What is error tolerant design, and how can we utilise it on our forms and apps?
Everyone makes mistakes. Imagine you’re ordering a food shop online with a new supermarket and you’re in a hurry to make the order cut-off time. You choose your food, enter your address, and hit “confirm”. Phew! Then you scan over the order you submitted and realise your weekly shop is heading to 62 West Wallaby Street instead of 62 West Waverly Street.
Now what? Panic ensues, trying to find a phone number or email address so you can rectify your mistake. You’re being penalised for your error, with the time-consuming process of having to amend it, or face a week of sandwiches for dinner.
This is where error tolerant design comes in. The clue is in the name - it’s a way of designing a system that accepts errors. Or more accurately, a system that does not penalise the user for making mistakes.
How does error tolerant design actually work?
The most effective way of creating an error tolerant design is by preventing the mistake from occurring in the first place. For example, it’s next to impossible to put our cars into reverse by mistake. This is thanks to the reverse gear requiring a combination of gear stick manoeuvres that can only be done with intent.
The second most effective way is through mitigating the effect of errors. We’ve all seen the message that pops up on our laptop screen when we’re trying to delete a file. The extra step allows us to confirm that indeed we do want to delete that tweet, file or photo. It also prevents us from accidently consigning an important invoice to the recycling bin.
How does this work in practice? The bright red button on this tweet-deletion warning will make the average tweeter pay extra attention. It isn’t the same-old blue button used elsewhere when composing tweets.

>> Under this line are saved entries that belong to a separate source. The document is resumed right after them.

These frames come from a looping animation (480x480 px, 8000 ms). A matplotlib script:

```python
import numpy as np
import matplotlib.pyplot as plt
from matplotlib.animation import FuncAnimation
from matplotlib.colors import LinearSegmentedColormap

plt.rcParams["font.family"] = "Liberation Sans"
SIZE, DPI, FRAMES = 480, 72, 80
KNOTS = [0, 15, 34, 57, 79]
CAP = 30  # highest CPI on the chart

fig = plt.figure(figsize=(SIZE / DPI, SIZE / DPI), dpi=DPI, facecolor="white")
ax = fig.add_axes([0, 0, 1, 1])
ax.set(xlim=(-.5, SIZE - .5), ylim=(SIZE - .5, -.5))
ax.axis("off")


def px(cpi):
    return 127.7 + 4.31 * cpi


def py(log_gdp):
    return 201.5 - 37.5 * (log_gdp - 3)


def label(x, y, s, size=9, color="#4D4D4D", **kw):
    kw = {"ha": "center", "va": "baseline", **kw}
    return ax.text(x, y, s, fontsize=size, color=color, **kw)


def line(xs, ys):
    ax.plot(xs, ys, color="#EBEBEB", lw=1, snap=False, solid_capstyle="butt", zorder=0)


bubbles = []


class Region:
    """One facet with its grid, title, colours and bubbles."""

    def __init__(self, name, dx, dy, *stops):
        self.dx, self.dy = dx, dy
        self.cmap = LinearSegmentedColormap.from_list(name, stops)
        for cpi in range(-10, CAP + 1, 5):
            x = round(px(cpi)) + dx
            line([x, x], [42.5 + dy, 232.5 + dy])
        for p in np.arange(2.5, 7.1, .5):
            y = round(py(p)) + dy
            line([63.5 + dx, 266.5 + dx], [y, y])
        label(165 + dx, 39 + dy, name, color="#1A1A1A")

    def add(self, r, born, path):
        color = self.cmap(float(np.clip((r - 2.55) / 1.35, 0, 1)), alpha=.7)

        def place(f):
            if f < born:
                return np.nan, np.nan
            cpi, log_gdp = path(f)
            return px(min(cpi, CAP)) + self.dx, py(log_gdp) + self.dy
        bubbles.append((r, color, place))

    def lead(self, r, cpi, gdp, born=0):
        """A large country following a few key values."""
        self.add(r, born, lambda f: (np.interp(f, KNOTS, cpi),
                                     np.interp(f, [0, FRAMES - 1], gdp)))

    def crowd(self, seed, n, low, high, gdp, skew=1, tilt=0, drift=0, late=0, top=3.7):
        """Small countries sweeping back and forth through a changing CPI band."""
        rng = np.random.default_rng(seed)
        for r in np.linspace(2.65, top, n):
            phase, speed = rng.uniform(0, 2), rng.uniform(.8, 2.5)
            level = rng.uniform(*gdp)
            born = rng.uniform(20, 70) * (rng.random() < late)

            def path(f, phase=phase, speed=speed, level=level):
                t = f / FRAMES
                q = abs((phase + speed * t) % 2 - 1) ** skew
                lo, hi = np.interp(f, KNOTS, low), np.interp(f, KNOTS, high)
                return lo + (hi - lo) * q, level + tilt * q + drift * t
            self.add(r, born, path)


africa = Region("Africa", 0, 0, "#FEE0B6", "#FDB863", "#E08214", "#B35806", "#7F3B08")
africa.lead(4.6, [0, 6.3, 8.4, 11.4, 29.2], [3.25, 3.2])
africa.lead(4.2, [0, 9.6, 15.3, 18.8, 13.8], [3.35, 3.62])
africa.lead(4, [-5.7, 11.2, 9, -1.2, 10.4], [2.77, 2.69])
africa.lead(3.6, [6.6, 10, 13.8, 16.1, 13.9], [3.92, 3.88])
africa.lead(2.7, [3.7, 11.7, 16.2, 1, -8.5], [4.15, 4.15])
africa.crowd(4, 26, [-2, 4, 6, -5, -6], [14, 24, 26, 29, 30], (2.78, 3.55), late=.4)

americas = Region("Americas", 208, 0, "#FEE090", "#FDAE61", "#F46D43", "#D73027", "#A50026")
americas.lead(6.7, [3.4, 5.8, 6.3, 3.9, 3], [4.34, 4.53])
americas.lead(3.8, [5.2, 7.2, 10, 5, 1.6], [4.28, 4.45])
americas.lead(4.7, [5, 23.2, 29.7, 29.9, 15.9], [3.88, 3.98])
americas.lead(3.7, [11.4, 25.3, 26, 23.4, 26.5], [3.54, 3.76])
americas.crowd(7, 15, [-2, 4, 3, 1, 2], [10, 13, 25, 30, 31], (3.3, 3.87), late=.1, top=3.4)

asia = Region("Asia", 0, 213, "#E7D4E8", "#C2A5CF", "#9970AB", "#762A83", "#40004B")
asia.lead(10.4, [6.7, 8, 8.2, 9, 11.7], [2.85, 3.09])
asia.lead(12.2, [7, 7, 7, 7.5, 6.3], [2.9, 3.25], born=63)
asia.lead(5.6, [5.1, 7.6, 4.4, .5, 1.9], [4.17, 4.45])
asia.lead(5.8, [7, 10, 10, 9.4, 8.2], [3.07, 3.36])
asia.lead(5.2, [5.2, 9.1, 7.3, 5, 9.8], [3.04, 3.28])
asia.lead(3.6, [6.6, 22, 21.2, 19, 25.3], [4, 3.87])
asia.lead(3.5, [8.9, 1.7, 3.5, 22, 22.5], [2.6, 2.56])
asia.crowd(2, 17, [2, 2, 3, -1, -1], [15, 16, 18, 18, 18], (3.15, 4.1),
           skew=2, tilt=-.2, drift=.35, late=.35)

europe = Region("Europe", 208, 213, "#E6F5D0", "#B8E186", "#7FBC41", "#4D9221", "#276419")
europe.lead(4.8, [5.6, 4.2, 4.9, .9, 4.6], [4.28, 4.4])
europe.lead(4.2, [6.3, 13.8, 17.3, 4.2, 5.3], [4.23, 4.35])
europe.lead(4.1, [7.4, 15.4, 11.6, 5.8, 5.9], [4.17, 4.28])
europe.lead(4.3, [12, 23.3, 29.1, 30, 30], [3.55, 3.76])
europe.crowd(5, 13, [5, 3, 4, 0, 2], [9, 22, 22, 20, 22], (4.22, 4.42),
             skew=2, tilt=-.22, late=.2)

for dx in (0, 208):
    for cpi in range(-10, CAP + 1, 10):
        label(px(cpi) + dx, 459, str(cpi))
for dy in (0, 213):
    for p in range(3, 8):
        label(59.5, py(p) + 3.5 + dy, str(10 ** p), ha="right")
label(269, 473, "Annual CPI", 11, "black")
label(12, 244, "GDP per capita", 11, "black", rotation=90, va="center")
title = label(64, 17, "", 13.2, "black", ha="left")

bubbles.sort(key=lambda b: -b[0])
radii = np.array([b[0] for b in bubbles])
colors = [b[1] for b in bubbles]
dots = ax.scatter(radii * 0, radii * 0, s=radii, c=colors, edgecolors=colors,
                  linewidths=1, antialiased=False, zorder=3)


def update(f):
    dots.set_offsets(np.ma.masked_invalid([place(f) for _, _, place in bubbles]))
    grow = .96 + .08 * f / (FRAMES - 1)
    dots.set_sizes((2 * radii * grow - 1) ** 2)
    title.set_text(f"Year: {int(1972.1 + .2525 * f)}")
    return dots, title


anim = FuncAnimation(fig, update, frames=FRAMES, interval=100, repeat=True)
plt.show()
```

Other design techniques could include making the “Cancel” button more prominent than the “Delete” button.
It’s also important to pay careful attention to the microcopy on warning and error-prevention messages. For example, when attempting to cancel a subscription, someone could be baffled if they were confronted with one button saying “End Subscription” and another saying “Cancel”. The last thing we want is for error tolerance to actually become detrimental to the user experience.

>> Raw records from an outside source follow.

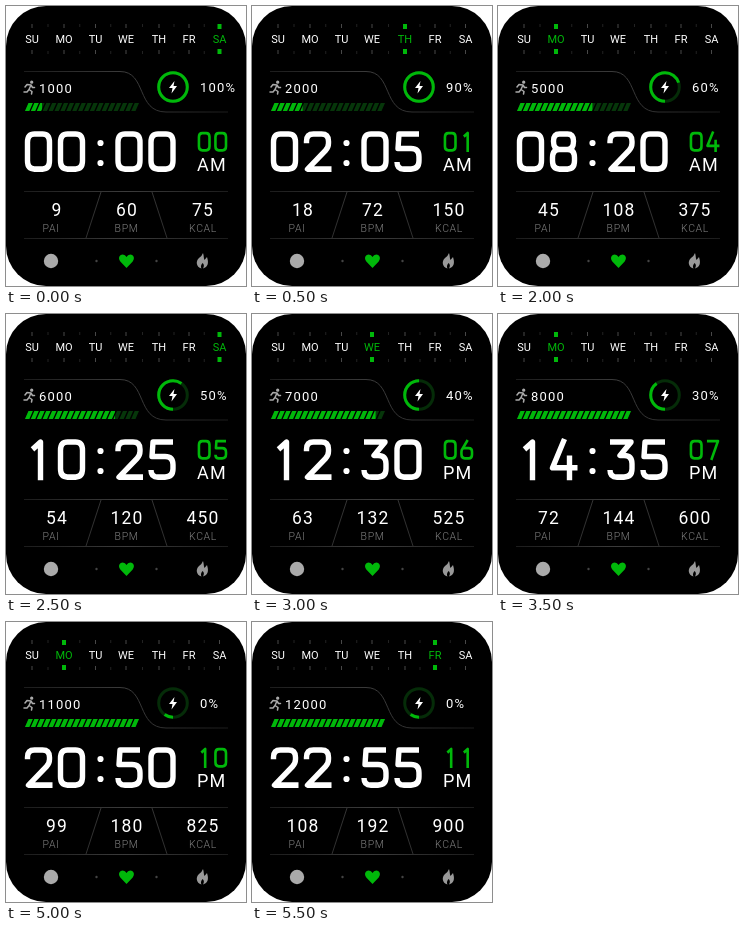
An HTML page for the animation above (6 s loop, 240x280 px).

```html
<!DOCTYPE html>
<html lang="en">
<head>
<meta charset="utf-8">
<title>Watch face</title>
<style>
  html, body { margin: 0; width: 100%; height: 100%; overflow: hidden; background: #fff; }
  svg { display: block; width: 100vw; height: 100vh; font-family: Roboto, "Open Sans", sans-serif; }
  text { fill: #fff; }
  .days text { font-size: 11px; text-anchor: middle; }
  .small { font-size: 13px; letter-spacing: 1.2px; }
  .value { font-size: 17.5px; letter-spacing: 1.1px; text-anchor: middle; }
  .label { font-size: 10.5px; letter-spacing: .6px; text-anchor: middle; fill: #808080; font-weight: 300; }
  .line { fill: none; stroke: url(#fade); }
  .glyph { fill: none; stroke-width: 5.4; stroke-linejoin: round; }
  .on, .days .on { fill: #00b80a; }
</style>
</head>
<body>
<svg viewBox="0 0 240 280">
  <defs>
    <clipPath id="done"><rect id="fill" x="18" y="95" height="12"/></clipPath>
    <linearGradient id="fade">
      <stop offset="0" stop-color="#1c1c1c"/>
      <stop offset=".5" stop-color="#3c3c3c"/>
      <stop offset="1" stop-color="#1c1c1c"/>
    </linearGradient>
  </defs>
  <rect width="240" height="280" rx="40"/>

  <g class="days" id="days"></g>

  <path class="line" d="M18 65.5H114C141 65.5 130 106 160 106H222"/>
  <g fill="none" stroke="#aaa" stroke-width="1.5" stroke-linecap="round" stroke-linejoin="round">
    <path d="M19 81L21 78.5L25 79L23 83.5L26 85.5L25.500 88M23 83.5L21 86H18M25 79L26.5 81.5H28.5"/>
    <circle cx="25.7" cy="76.2" r=".9" fill="#aaa"/>
  </g>
  <text class="small" id="steps" x="33" y="87"></text>
  <path class="bar" fill="#06360a"/>
  <path class="bar on" clip-path="url(#done)"/>

  <g fill="none" stroke-width="3" transform="rotate(90 167 81)">
    <circle cx="167" cy="81" r="14.3" stroke="#052c08"/>
    <circle id="ring" cx="167" cy="81" r="14.3" stroke="#00b80a" pathLength="100"/>
  </g>
  <path fill="#fff" d="M168.5 75L163 82H166.5L165.5 87.5L171 80H167.5Z"/>
  <text class="small" id="power" x="194" y="86"></text>

  <g id="clock" stroke="#fff"></g>
  <circle cx="94.500" cy="137" r="3.1" fill="#fff"/>
  <circle cx="94.500" cy="157" r="3.1" fill="#fff"/>
  <g id="secs" stroke="#00b80a"></g>
  <text id="half" x="191" y="165" font-size="18" letter-spacing="1.2"></text>

  <path class="line" d="M18 185.5H222M18 232.5H222M95 186L80 232M146 186L161 232"/>
  <text class="value" id="pai" x="51" y="210"></text>
  <text class="value" id="bpm" x="121" y="210"></text>
  <text class="value" id="kcal" x="197" y="210"></text>
  <text class="label" x="45" y="225.5">PAI</text>
  <text class="label" x="120.5" y="225.5">BPM</text>
  <text class="label" x="197" y="225.5">KCAL</text>

  <circle cx="45" cy="255" r="7.2" fill="#aaa"/>
  <circle cx="90.5" cy="255" r="1.2" fill="#444"/>
  <circle cx="150.5" cy="255" r="1.2" fill="#444"/>
  <path class="on" d="M120.5 262L114.3 255.5C111.5 251.5 114 248.5 116.7 248.5Q119.3 248.5 120.5 251Q121.7 248.5 124.3 248.5C127 248.5 129.5 251.5 126.7 255.5Z"/>
  <path fill="#999" d="M197 247C198 250 197.500 252 198.500 254L201 251C203 257 202 261 197 262.500Q199 259 196.500 257Q194 260 195.500 262.500C190 261 189.500 255 193 252Q196 250 197 247Z"/>
</svg>
<script>
const $ = id => document.getElementById(id);

// Digit strokes in a 28 by 40 box
const DIGITS = [
  'M10 3H18Q25 3 25 11V29Q25 37 18 37H10Q3 37 3 29V11Q3 3 10 3Z',
  'M8 10L16 3V40',
  'M3 12V10Q3 3 10 3H18Q25 3 25 10V12Q25 16 22 19L4 37H28',
  'M3 3H24L13 16H17Q25 16 25 24V29Q25 37 17 37H10Q3 37 3 30',
  'M15 0L3 28H28M20 16V40',
  'M25 3H5L4 17H17Q25 17 25 25V29Q25 37 17 37H10Q3 37 3 30',
  'M16 1L4 20Q3 22 3 25V29Q3 37 10 37H18Q25 37 25 30V24Q25 17 18 17H7',
  'M2 3H25L11 40',
  'M10 3H18Q24 3 24 10Q24 18 18 18H10Q4 18 4 10Q4 3 10 3ZM10 18H18Q25 18 25 26V29Q25 37 18 37H10Q3 37 3 29V26Q3 18 10 18Z',
  'M12 39L24 20Q25 18 25 15V11Q25 3 18 3H10Q3 3 3 10V16Q3 23 10 23H21'
];
const NAMES = ['SU', 'MO', 'TU', 'WE', 'TH', 'FR', 'SA'];
const DAY_X = [26, 58, 89.5, 120, 153, 183, 213.5];

const two = n => String(n).padStart(2, '0');
const glyphs = (text, xs, y, sx, sy) => [...text].map((c, i) =>
  `<path class="glyph" transform="translate(${xs[i]} ${y}) scale(${sx} ${sy})" d="${DIGITS[c]}"/>`).join('');
const ticks = (x, w, h, attr) => [18, 48 - h].map(y =>
  `<rect x="${x - w / 2}" y="${y}" width="${w}" height="${h}" ${attr}/>`).join('');

let stripes = '';
for (let i = 0; i < 19; i++) stripes += `M${19 + 5.9 * i} 105l3.5 -8h4.3l-3.5 8z`;
document.querySelectorAll('.bar').forEach(p => p.setAttribute('d', stripes));

function drawDays(today) {
  $('days').innerHTML = NAMES.map((name, i) => {
    const x = DAY_X[i], on = i === today;
    const between = i < 6 ? ticks((x + DAY_X[i + 1]) / 2, 1, 3, 'fill="#222"') : '';
    return (on ? ticks(x, 4, 5, 'class="on"') : ticks(x, 1, 4, 'fill="#484848"')) + between +
      `<text x="${x}" y="37" ${on ? 'class="on"' : ''}>${name}</text>`;
  }).join('');
}

function draw(n) {
  const power = Math.max(0, 100 - 10 * n);
  // Each step moves on one month and two days
  drawDays(new Date(2022, n, 1 + 2 * n).getDay());
  $('steps').textContent = 1000 * (n + 1);
  $('fill').setAttribute('width', Math.min(116, 18 + 14.6 * n));
  $('power').textContent = power + '%';
  $('ring').setAttribute('stroke-dasharray', `${Math.min(100, power + 10)} 100`);
  $('clock').innerHTML = glyphs(two(2 * n) + two(5 * n), [18.5, 51.5, 109, 142], 125, 1, 1.03);
  $('secs').innerHTML = glyphs(two(n), [191.5, 208], 125.5, .48, .51);
  $('half').textContent = n < 6 ? 'AM' : 'PM';
  $('pai').textContent = 9 * (n + 1);
  $('bpm').textContent = 60 + 12 * n;
  $('kcal').textContent = 75 * (n + 1);
}

let shown = -1;
function tick() {
  const n = Math.floor(performance.now() % 6000 / 500);
  if (n !== shown) draw(shown = n);
  requestAnimationFrame(tick);
}
tick();
</script>
</body>
</html>
```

How to use postcode and address lookup APIs to create an error tolerant form design.
But what about the initial example, a food delivery winging its way to a fictional address across town? This error could be mitigated too, or even prevented. One way of doing this could be using a postcode lookup, so you could select a pre-verified address from a list of those at your postcode. Even the postcode entry box on the form could be made error tolerant. A good postcode lookup API will accept lower case letters, missing spaces or extra spaces and still parse a valid postcode for the lookup request.
Another way could be to use an address autocomplete function. A good autocomplete API will still suggest a correct address despite typing errors made by the person submitting the form. This is something Postcoder handles brilliantly.

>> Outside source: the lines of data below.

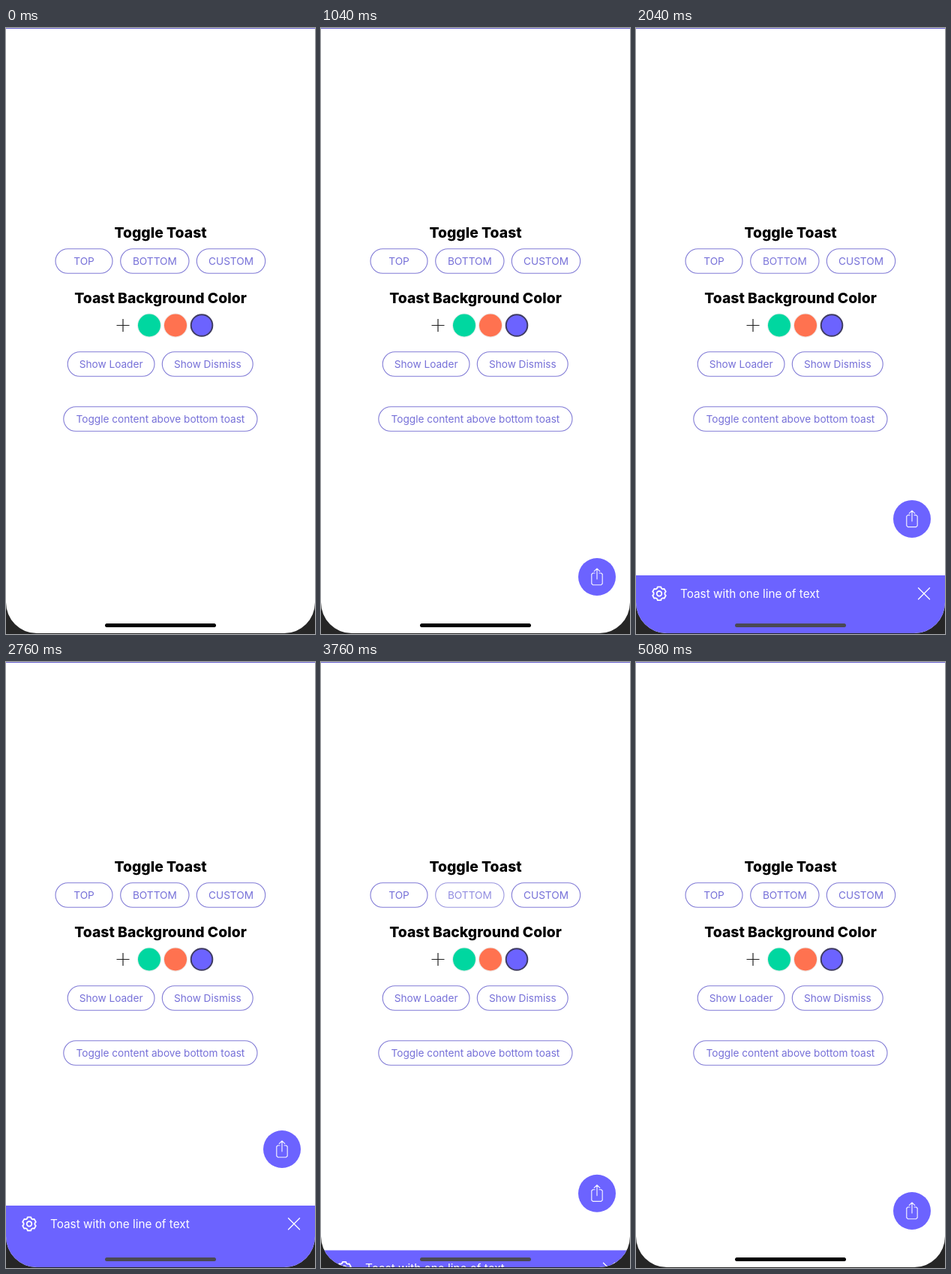
Animation, 412 px wide and 806 px high, one loop 5.12 s. Source, as an HTML page with a canvas:

```html
<!DOCTYPE html>
<html lang="en">
<head>
<meta charset="utf-8">
<title>Toast demo</title>
<style>
  html, body { margin: 0; width: 100%; height: 100%; overflow: hidden; background: #fff; }
  canvas { display: block; width: 412px; height: 806px; }
</style>
</head>
<body>
<canvas id="stage"></canvas>
<script>
const W = 412, H = 806, LOOP = 5120;
const VIOLET = '#6c63ff', LABEL = '#7670d8', OUTLINE = '#817bd6', RING = '#3f3c62';
const TOAST_HEIGHT = 83;
const FAB_TAP = 676, OPEN_TAP = 1793, CLOSE_TAP = 3574;

const canvas = document.getElementById('stage');
const ctx = canvas.getContext('2d');
const dpr = window.devicePixelRatio || 1;
canvas.width = W * dpr;
canvas.height = H * dpr;

const clamp = x => Math.min(1, Math.max(0, x));
const inOutQuad = x => x < 0.5 ? 2 * x * x : 1 - 2 * (1 - x) * (1 - x);
const ease = (t, start, length) => inOutQuad(clamp((t - start) / length));

// Opacity of a tapped button: quick dim, then slow recovery.
function tapOpacity(t, tap) {
  const dim = ease(t, tap - 73, 110) - ease(t, tap + 50, 250);
  return 1 - 0.5 * dim;
}

function text(str, x, y, size, weight, color, align = 'center') {
  ctx.font = `${weight} ${size}px Inter, Roboto, sans-serif`;
  ctx.textAlign = align;
  ctx.textBaseline = 'alphabetic';
  ctx.fillStyle = color;
  ctx.fillText(str, x, y);
}

function lines(color, width, ...paths) {
  ctx.strokeStyle = color;
  ctx.lineWidth = width;
  ctx.beginPath();
  for (const [start, ...rest] of paths) {
    ctx.moveTo(...start);
    rest.forEach(p => ctx.lineTo(...p));
  }
  ctx.stroke();
}

function disc(x, y, r, color) {
  ctx.fillStyle = color;
  ctx.beginPath();
  ctx.arc(x, y, r, 0, Math.PI * 2);
  ctx.fill();
}

function button(label, left, right, top, opacity = 1) {
  ctx.globalAlpha = opacity;
  ctx.strokeStyle = OUTLINE;
  ctx.lineWidth = 1.1;
  ctx.beginPath();
  ctx.roundRect(left, top, right - left, 32.5, 16.25);
  ctx.stroke();
  text(label, (left + right) / 2, top + 21.3, 13.65, 400, LABEL);
  ctx.globalAlpha = 1;
}

function swatch(x, color, ring, outer, inner) {
  disc(x, 395.5, outer, ring);
  disc(x, 395.5, inner, color);
}

function shareButton(y) {
  ctx.save();
  ctx.translate(368, y);
  disc(0, 0, 25, VIOLET);
  ctx.lineCap = ctx.lineJoin = 'round';
  lines('#f4f3ff', 1.15,
    [[0, 3], [0, -11]],
    [[-3.8, -7.3], [0, -11], [3.8, -7.3]],
    [[-3, -5], [-5.5, -5], [-7.2, -3.5], [-7.2, 9], [-5.5, 10.7],
     [5.5, 10.7], [7.2, 9], [7.2, -3.5], [5.5, -5], [3, -5]]);
  ctx.restore();
}

function gear(x, y) {
  ctx.save();
  ctx.translate(x, y);
  ctx.strokeStyle = '#fff';
  ctx.lineWidth = 1.8;
  ctx.lineJoin = 'round';
  ctx.beginPath();
  for (let i = 0; i < 6; i++) {
    for (const [r, deg] of [[7.5, -22], [9.2, -14], [9.2, 14], [7.5, 22]]) {
      const a = (i * 60 - 90 + deg) * Math.PI / 180;
      ctx.lineTo(r * Math.cos(a), r * Math.sin(a));
    }
  }
  ctx.closePath();
  ctx.stroke();
  ctx.beginPath();
  ctx.arc(0, 0, 3.3, 0, Math.PI * 2);
  ctx.stroke();
  ctx.restore();
}

function toast(top) {
  ctx.fillStyle = VIOLET;
  ctx.fillRect(0, top, W, H - top);
  const y = top + 24.3;
  gear(31, y);
  text('Toast with one line of text', 59, top + 29.8, 15.3, 400, '#fff', 'left');
  ctx.lineCap = 'round';
  lines('#fff', 1.3,
    [[376.5, y - 7.5], [391.5, y + 7.5]],
    [[391.5, y - 7.5], [376.5, y + 7.5]]);
}

function homeBar(t) {
  const k = ease(t, 1780, 100) - ease(t, 3960, 300);
  ctx.fillStyle = `rgb(${74 * k}, ${73 * k}, ${84 * k})`;
  ctx.beginPath();
  ctx.roundRect(132, 792, 148, 5, 2.5);
  ctx.fill();
}

function draw(t) {
  const shown = ease(t, OPEN_TAP, 300) - ease(t, CLOSE_TAP, 300);
  const lift = TOAST_HEIGHT * shown;

  ctx.setTransform(dpr, 0, 0, dpr, 0, 0);
  ctx.fillStyle = '#262626';
  ctx.fillRect(0, 0, W, H);
  ctx.save();
  ctx.beginPath();
  ctx.roundRect(0, 0, W, 805, [0, 0, 41, 41]);
  ctx.clip();
  ctx.fillStyle = '#fff';
  ctx.fillRect(0, 0, W, H);
  ctx.fillStyle = '#6962cf';
  ctx.fillRect(0, 0, W, 1);

  text('Toggle Toast', 206, 279, 19.35, 800, '#000');
  text('Toast Background Color', 206, 366, 19.35, 800, '#000');

  const bottomOpacity = Math.min(tapOpacity(t, OPEN_TAP), tapOpacity(t, CLOSE_TAP));
  button('TOP', 66, 142, 293.8);
  button('BOTTOM', 152.7, 244, 293.8, bottomOpacity);
  button('CUSTOM', 254.3, 345.7, 293.8);
  button('Show Loader', 82.2, 198, 430.8);
  button('Show Dismiss', 208.3, 329.2, 430.8);
  button('Toggle content above bottom toast', 76.8, 335, 503.8, tapOpacity(t, FAB_TAP));

  ctx.lineCap = 'butt';
  lines('#222', 1.2, [[147.5, 395.5], [164.5, 395.5]], [[156, 387], [156, 404]]);
  swatch(191, '#00d7a0', '#e2eeea', 16, 15);
  swatch(226, '#ff7250', '#eee4e1', 16, 15);
  swatch(261, VIOLET, RING, 15.3, 13.3);

  if (t >= FAB_TAP) shareButton(730 - lift * 82 / TOAST_HEIGHT);
  if (shown > 0) toast(H - lift);
  homeBar(t);
  ctx.restore();
}

const begin = performance.now();
function frame() {
  draw((performance.now() - begin) % LOOP);
  requestAnimationFrame(frame);
}
frame();
</script>
</body>
</html>
```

Postcoder’s predictive autocomplete can handle human errors such as extra and missing spaces, common typos, phonetic spellings, transposed characters and abbreviated words. This mitigates the human error being made. The user is then presented with a short list of pre-validated addresses to chose from. In turn this prevents an incorrect address being submitted.
If you’re designing a website or app, it’s worth simulating a user journey across your entire purchasing or onboarding flow to work out where common mistakes occur. Then consider how error tolerant design could be employed to mitigate, manage or prevent these mistakes. Your users, error-prone humans just like you, will thank you!